In one corner, you have Steve Jobs, decorated CEO of what may be both the most loved and most hated company in technology. In the other corner, you have Adobe CEO Shantanu Narayen, who can't understand why Jobs won't allow his Flash software onto the iPhone, iPod, or iPad.
Today, in what may be the most direct clash we've seen to date, the two men are publicly throwing punches.
The Apple-Adobe Flash Clash: Steve Jobs' Letter
The high-profile fighting hit the Web hard this morning when Jobs posted a rare missive onto the home page of Apple.com. Entitled "Thoughts on Flash," the open letter offered an explanation for Jobs' firm stance against Flash. It also fired back at Adobe for its claims that Apple's Flash-free decisions are based on business-driven motivations designed to keep its systems closed.
In a nutshell, Jobs says that Adobe's Flash platform is closed and that he values Web technologies that are open (a slightly ironic statement, no?); that Flash is unreliable and insecure; that Flash is too big of a drain on battery life; and that Flash doesn't function well with touch interfaces.
Jobs goes on to state that, contrary to what some have suggested, surfing the Web without Flash isn't an incomplete experience: Most Flash-based video, he attests, is already available in other formats. While Flash-based games can't be played on an Apple device, he proposes that Apple's App Store offers enough alternative entertainment options that it shouldn't be a problem.

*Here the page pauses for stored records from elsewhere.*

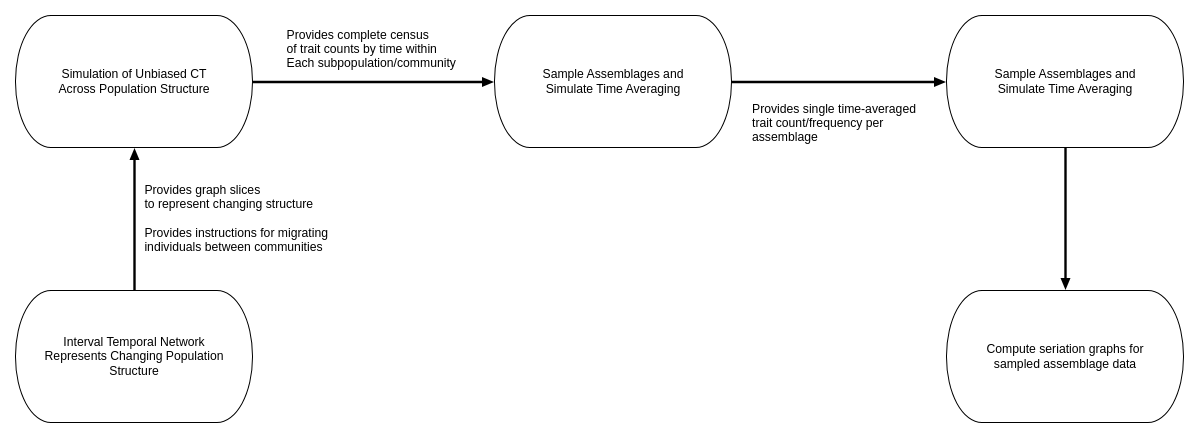
<!DOCTYPE html>
<html lang="en">
<head>
<meta charset="utf-8">
<title>Simulation and seriation workflow</title>
<style>
  :root { --paper: #fff; --ink: #000; }
  * { box-sizing: border-box; margin: 0; }
  body { background: var(--paper); overflow: hidden; }
  .diagram {
    position: relative; width: 1200px; height: 439px; overflow: hidden;
    background: var(--paper); color: var(--ink);
    font: 12.2px/14.2px "Liberation Sans", Arial, sans-serif;
  }
  .node {
    position: absolute; width: 238px; height: 133px;
    display: flex; align-items: center; justify-content: center;
    border: 1px solid var(--ink); border-radius: 36px / 66px;
    text-align: center; white-space: nowrap;
  }
  .network { left: 15px; top: 290px; }
  .simulation { left: 15px; top: 15px; }
  .sampling { left: 494px; top: 15px; }
  .averaging { left: 946px; top: 15px; }
  .seriation { left: 946px; top: 290px; }
  .label { position: absolute; white-space: nowrap; }
  .label p + p { margin-top: 14.2px; }
  .slices { left: 144.4px; top: 183px; }
  .census { left: 286.5px; top: 28px; }
  .counts { left: 752px; top: 101.6px; }
  .connectors { position: absolute; left: 0; top: 0; }
  .connectors line { stroke: var(--ink); stroke-width: 2.4; }
  .connectors use { fill: var(--ink); }
</style>
</head>
<body>
<main class="diagram">
  <section class="node simulation"><p>Simulation of Unbiased CT<br>Across Population Structure</p></section>
  <section class="node sampling"><p>Sample Assemblages and<br>Simulate Time Averaging</p></section>
  <section class="node averaging"><p>Sample Assemblages and<br>Simulate Time Averaging</p></section>
  <section class="node network"><p>Interval Temporal Network<br>Represents Changing Population<br>Structure</p></section>
  <section class="node seriation"><p>Compute seriation graphs for<br>sampled assemblage data</p></section>

  <div class="label census"><p>Provides complete census<br>of trait counts by time within<br>Each subpopulation/community</p></div>
  <div class="label counts"><p>Provides single time-averaged<br>trait count/frequency per<br>assemblage</p></div>
  <div class="label slices">
    <p>Provides graph slices<br>to represent changing structure</p>
    <p>Provides instructions for migrating<br>individuals between communities</p>
  </div>

  <svg class="connectors" width="1200" height="439" viewBox="0 0 1200 439" aria-hidden="true">
    <defs><polygon id="arrowhead" points="0,0 -12,-5 -12,5"/></defs>
    <line x1="134.5" y1="290" x2="134.5" y2="158"/>
    <use href="#arrowhead" transform="translate(134.5 148) rotate(-90)"/>
    <line x1="253" y1="82" x2="484" y2="82"/>
    <use href="#arrowhead" transform="translate(494 82)"/>
    <line x1="732" y1="82" x2="936" y2="82"/>
    <use href="#arrowhead" transform="translate(946 82)"/>
    <line x1="1065.5" y1="148" x2="1065.5" y2="280"/>
    <use href="#arrowhead" transform="translate(1065.5 290) rotate(90)"/>
  </svg>
</main>
</body>
</html>
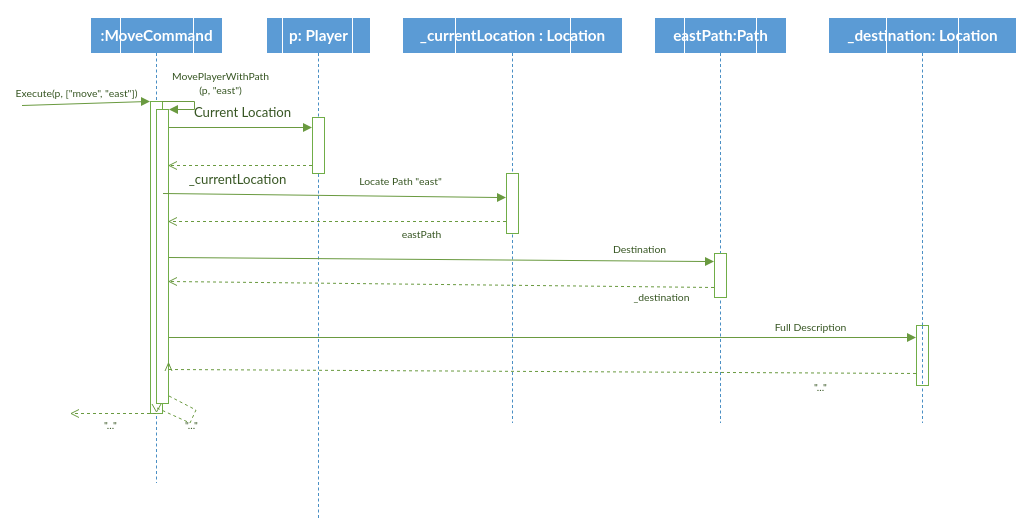
<!DOCTYPE html>
<html lang="en">
<head>
<meta charset="utf-8">
<title>Move command sequence diagram</title>
<style>
:root {
  --head: #5b9bd5;
  --lifeline: #4a8fc4;
  --message: #6a9a40;
  --activation: #70ad47;
  --label: #375623;
  --paper: #ffffff;
}
* { box-sizing: border-box; margin: 0; }
body { width: 1030px; height: 531px; overflow: hidden; background: var(--paper); }
.diagram { position: relative; width: 1030px; height: 531px; overflow: hidden; font-family: Lato, "Open Sans", sans-serif; }
.participant {
  position: absolute; top: 18px; left: var(--x); width: var(--w); height: 35px;
  display: flex; align-items: center; justify-content: center;
  background: var(--head); color: var(--paper);
  font-size: 15.3px; font-weight: 700; line-height: 1; white-space: nowrap;
}
.participant::before, .participant::after {
  content: ""; position: absolute; top: 0; width: 1px; height: 35px; background: var(--paper);
}
.participant::before { left: var(--rule-a); }
.participant::after { left: var(--rule-b); }
.connectors { position: absolute; inset: 0; display: block; }
.lifelines { stroke: var(--lifeline); stroke-dasharray: 3 2.5; fill: none; }
.calls { stroke: var(--message); fill: none; }
.returns { stroke: var(--message); stroke-dasharray: 3 3; fill: none; }
.open-heads { stroke: var(--message); fill: none; }
.solid-heads { fill: var(--message); }
.activations { fill: var(--paper); stroke: var(--activation); }
.label {
  position: absolute; left: var(--x); top: var(--y); transform: translate(-50%, -50%);
  color: var(--label); font-size: 10.4px; line-height: 14px; text-align: center; white-space: nowrap;
}
.label.large { font-size: 13.2px; line-height: 16px; }
</style>
</head>
<body>
<main class="diagram">
  <svg class="connectors" width="1030" height="531" viewBox="0 0 1030 531" aria-hidden="true">
    <defs>
      <path id="solid-head" d="M0 0L-9 -4.5V4.5Z"/>
      <path id="open-head" d="M8 -4L0 0L8 4"/>
    </defs>
    <g class="lifelines">
      <path d="M156.5 53V483"/>
      <path d="M318.5 53V518"/>
      <path d="M512.5 53V423"/>
      <path d="M720.5 53V423"/>
      <path d="M922.5 53V423"/>
    </g>
    <g class="activations">
      <rect x="150.5" y="101.5" width="12" height="312"/>
      <rect x="156.5" y="109.5" width="12" height="294"/>
      <rect x="312.5" y="117.5" width="12" height="56"/>
      <rect x="506.5" y="173.5" width="12" height="60"/>
      <rect x="714.5" y="253.5" width="12" height="44"/>
      <rect x="916.5" y="325.5" width="12" height="60"/>
    </g>
    <path class="lifelines" d="M922.5 326V385"/>
    <g class="calls">
      <path d="M22 105.5L142 101.7"/>
      <path d="M162 101.5H194.5V109.5H177"/>
      <path d="M169 127.5H304"/>
      <path d="M163 193.5L498 197.5"/>
      <path d="M169 257.5L706 261.5"/>
      <path d="M169 337.5H908"/>
    </g>
    <g class="solid-heads">
      <use href="#solid-head" x="150" y="101.5"/>
      <use href="#solid-head" transform="translate(169 109.5) rotate(180)"/>
      <use href="#solid-head" x="312" y="127.5"/>
      <use href="#solid-head" x="506" y="197.5"/>
      <use href="#solid-head" x="714" y="261.5"/>
      <use href="#solid-head" x="916" y="337.5"/>
    </g>
    <g class="returns">
      <path d="M312 165.5H169"/>
      <path d="M506 221.5H169"/>
      <path d="M714 287.5L169 281.5"/>
      <path d="M916 373.5L169 369.5V364"/>
      <path d="M169 396L196 410L190 423L157 408"/>
      <path d="M156 413.5H71"/>
    </g>
    <g class="open-heads">
      <use href="#open-head" x="169" y="165.5"/>
      <use href="#open-head" x="169" y="221.5"/>
      <use href="#open-head" x="169" y="281.5"/>
      <use href="#open-head" x="71" y="413.5"/>
      <path d="M165 371L168.5 363L172 371"/>
      <path d="M152 404L156.5 412L161 404"/>
    </g>
  </svg>

  <h2 class="participant" style="--x:91px;--w:131px;--rule-a:29px;--rule-b:102px">:MoveCommand</h2>
  <h2 class="participant" style="--x:267px;--w:103px;--rule-a:15px;--rule-b:85px">p: Player</h2>
  <h2 class="participant" style="--x:403px;--w:219px;--rule-a:52px;--rule-b:167px">_currentLocation : Location</h2>
  <h2 class="participant" style="--x:655px;--w:131px;--rule-a:29px;--rule-b:101px">eastPath:Path</h2>
  <h2 class="participant" style="--x:829px;--w:187px;--rule-a:57px;--rule-b:129px">_destination: Location</h2>

  <p class="label" style="--x:76.5px;--y:93px">Execute(p, ["move", "east"])</p>
  <p class="label" style="--x:220.5px;--y:83px">MovePlayerWithPath<br>(p, "east")</p>
  <p class="label large" style="--x:242.5px;--y:112px">Current Location</p>
  <p class="label large" style="--x:237.5px;--y:179px">_currentLocation</p>
  <p class="label" style="--x:400.5px;--y:181px">Locate Path "east"</p>
  <p class="label" style="--x:421.5px;--y:234px">eastPath</p>
  <p class="label" style="--x:639.5px;--y:249px">Destination</p>
  <p class="label" style="--x:661.5px;--y:297px">_destination</p>
  <p class="label" style="--x:810.5px;--y:327px">Full Description</p>
  <p class="label" style="--x:820.5px;--y:387px">"..."</p>
  <p class="label" style="--x:110.5px;--y:425px">"..."</p>
  <p class="label" style="--x:191.5px;--y:425px">"..."</p>
</main>
</body>
</html>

The Apple-Adobe Flash Clash: Adobe's Response
All caught up on that side of the drama? Good. Now here's what Adobe had to say about Jobs' remarks.
Adobe's CEO, Shantanu Narayen, sat down for an interview with The Wall Street Journal to chat about what Jobs wrote. According to The Journal, Narayen says Adobe's goal is and has always been to make it easy for people to work on any operating system. He says Apple's restrictions would make it unnecessarily "cumbersome" for developers, forcing them to maintain "two workflows" -- one for Apple, and one for everyone else.
"We have different views of the world," Narayen tells The Journal. "Our view of the world is multi-platform."
As for the technical problems Jobs connected to Adobe's Flash software, Narayen says he sees them as little more than "a smokescreen." Specifically, he says Jobs' claims about Flash draining devices' batteries are "patently false" and that if Adobe causes frequent crashes on Apple systems, it's likely the result of an issue within Apple's OS.
Narayan also maintains his stance that Jobs' Flash ban is based purely on business: Apple, he contends, stands to gain the most from apps that are exclusive to its platform; Adobe's platform, on the other hand, allows developers to create apps that can work for multiple types of devices.
"It doesn't benefit Apple," he says, "and that's why you see this reaction."
Apple may ultimately win this battle, but somewhere, I suspect Larry and Sergey are smiling.